**Dataset entries**
--------------------

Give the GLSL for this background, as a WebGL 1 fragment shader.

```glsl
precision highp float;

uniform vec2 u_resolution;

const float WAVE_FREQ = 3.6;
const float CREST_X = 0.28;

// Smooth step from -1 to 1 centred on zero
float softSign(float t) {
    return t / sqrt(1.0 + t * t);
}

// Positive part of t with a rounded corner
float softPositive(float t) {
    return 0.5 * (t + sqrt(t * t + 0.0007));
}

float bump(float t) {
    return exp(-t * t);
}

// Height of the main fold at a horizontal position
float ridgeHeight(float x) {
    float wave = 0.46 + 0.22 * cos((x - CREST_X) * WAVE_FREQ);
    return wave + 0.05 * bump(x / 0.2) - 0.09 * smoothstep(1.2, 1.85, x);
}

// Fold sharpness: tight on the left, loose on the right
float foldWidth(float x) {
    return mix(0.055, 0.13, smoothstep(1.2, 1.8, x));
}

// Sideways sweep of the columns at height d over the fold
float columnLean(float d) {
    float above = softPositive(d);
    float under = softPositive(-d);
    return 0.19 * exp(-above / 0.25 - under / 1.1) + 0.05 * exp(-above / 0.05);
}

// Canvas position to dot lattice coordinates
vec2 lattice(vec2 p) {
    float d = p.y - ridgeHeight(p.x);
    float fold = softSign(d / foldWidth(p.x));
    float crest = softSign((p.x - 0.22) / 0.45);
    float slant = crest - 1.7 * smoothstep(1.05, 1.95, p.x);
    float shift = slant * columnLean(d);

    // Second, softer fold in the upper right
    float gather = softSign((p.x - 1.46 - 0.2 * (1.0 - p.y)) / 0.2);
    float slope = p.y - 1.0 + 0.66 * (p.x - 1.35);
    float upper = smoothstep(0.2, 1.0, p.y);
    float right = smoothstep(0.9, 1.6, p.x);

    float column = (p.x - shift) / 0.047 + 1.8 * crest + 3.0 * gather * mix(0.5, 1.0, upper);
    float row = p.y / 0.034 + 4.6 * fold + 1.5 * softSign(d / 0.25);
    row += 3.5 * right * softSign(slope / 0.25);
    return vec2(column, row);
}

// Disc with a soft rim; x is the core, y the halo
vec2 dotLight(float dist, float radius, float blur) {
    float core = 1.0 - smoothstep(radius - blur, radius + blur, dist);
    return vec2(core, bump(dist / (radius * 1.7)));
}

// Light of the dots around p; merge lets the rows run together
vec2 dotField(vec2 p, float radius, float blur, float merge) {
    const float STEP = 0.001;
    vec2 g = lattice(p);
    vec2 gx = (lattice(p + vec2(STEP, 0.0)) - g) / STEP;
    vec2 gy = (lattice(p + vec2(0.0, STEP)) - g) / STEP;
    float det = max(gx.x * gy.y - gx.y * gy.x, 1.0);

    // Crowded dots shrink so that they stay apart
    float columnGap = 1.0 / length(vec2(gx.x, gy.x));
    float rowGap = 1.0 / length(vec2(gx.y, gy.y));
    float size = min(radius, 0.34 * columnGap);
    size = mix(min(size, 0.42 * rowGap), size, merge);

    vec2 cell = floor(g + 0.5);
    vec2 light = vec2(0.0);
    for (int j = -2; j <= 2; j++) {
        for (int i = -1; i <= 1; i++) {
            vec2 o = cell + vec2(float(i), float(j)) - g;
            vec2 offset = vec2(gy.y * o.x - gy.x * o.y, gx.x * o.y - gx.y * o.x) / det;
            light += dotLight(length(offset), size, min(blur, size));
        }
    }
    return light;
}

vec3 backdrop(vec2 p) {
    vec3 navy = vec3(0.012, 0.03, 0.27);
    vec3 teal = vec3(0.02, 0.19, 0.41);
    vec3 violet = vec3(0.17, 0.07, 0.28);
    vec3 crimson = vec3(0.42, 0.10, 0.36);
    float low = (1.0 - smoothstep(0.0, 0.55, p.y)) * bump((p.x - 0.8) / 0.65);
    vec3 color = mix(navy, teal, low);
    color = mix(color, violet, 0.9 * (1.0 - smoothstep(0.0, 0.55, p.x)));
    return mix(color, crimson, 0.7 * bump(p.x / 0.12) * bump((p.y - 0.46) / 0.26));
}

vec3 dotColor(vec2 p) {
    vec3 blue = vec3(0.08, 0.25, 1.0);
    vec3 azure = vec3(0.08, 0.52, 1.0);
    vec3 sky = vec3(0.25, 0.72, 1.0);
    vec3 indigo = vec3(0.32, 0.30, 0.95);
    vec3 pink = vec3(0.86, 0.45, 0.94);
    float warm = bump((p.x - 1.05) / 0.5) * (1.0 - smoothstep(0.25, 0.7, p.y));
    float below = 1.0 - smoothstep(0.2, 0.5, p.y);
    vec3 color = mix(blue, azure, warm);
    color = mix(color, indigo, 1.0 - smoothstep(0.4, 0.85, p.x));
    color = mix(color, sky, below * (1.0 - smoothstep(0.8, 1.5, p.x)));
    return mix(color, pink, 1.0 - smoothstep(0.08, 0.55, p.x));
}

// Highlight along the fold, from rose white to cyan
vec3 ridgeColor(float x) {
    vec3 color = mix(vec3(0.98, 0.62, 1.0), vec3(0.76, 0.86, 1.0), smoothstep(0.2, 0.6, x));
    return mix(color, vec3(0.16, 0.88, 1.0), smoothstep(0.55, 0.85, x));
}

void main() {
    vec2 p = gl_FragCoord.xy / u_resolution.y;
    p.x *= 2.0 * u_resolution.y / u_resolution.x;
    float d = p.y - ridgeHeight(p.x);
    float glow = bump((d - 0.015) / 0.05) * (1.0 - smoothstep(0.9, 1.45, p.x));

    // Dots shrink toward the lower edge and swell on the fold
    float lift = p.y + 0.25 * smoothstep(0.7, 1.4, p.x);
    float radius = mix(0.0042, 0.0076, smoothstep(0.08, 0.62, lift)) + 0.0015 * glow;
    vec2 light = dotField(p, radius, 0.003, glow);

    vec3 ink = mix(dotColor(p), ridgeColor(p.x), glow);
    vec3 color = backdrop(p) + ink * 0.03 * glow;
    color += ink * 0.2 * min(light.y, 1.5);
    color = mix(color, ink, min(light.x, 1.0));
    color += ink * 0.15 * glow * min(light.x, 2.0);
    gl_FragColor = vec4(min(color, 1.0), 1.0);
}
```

--------------------

**Try it**
Filter the data, keeping only the lines that contain "glow".

**Expected answer**
    float glow = bump((d - 0.015) / 0.05) * (1.0 - smoothstep(0.9, 1.45, p.x));
    float radius = mix(0.0042, 0.0076, smoothstep(0.08, 0.62, lift)) + 0.0015 * glow;
    vec2 light = dotField(p, radius, 0.003, glow);
    vec3 ink = mix(dotColor(p), ridgeColor(p.x), glow);
    vec3 color = backdrop(p) + ink * 0.03 * glow;
    color += ink * 0.15 * glow * min(light.x, 2.0);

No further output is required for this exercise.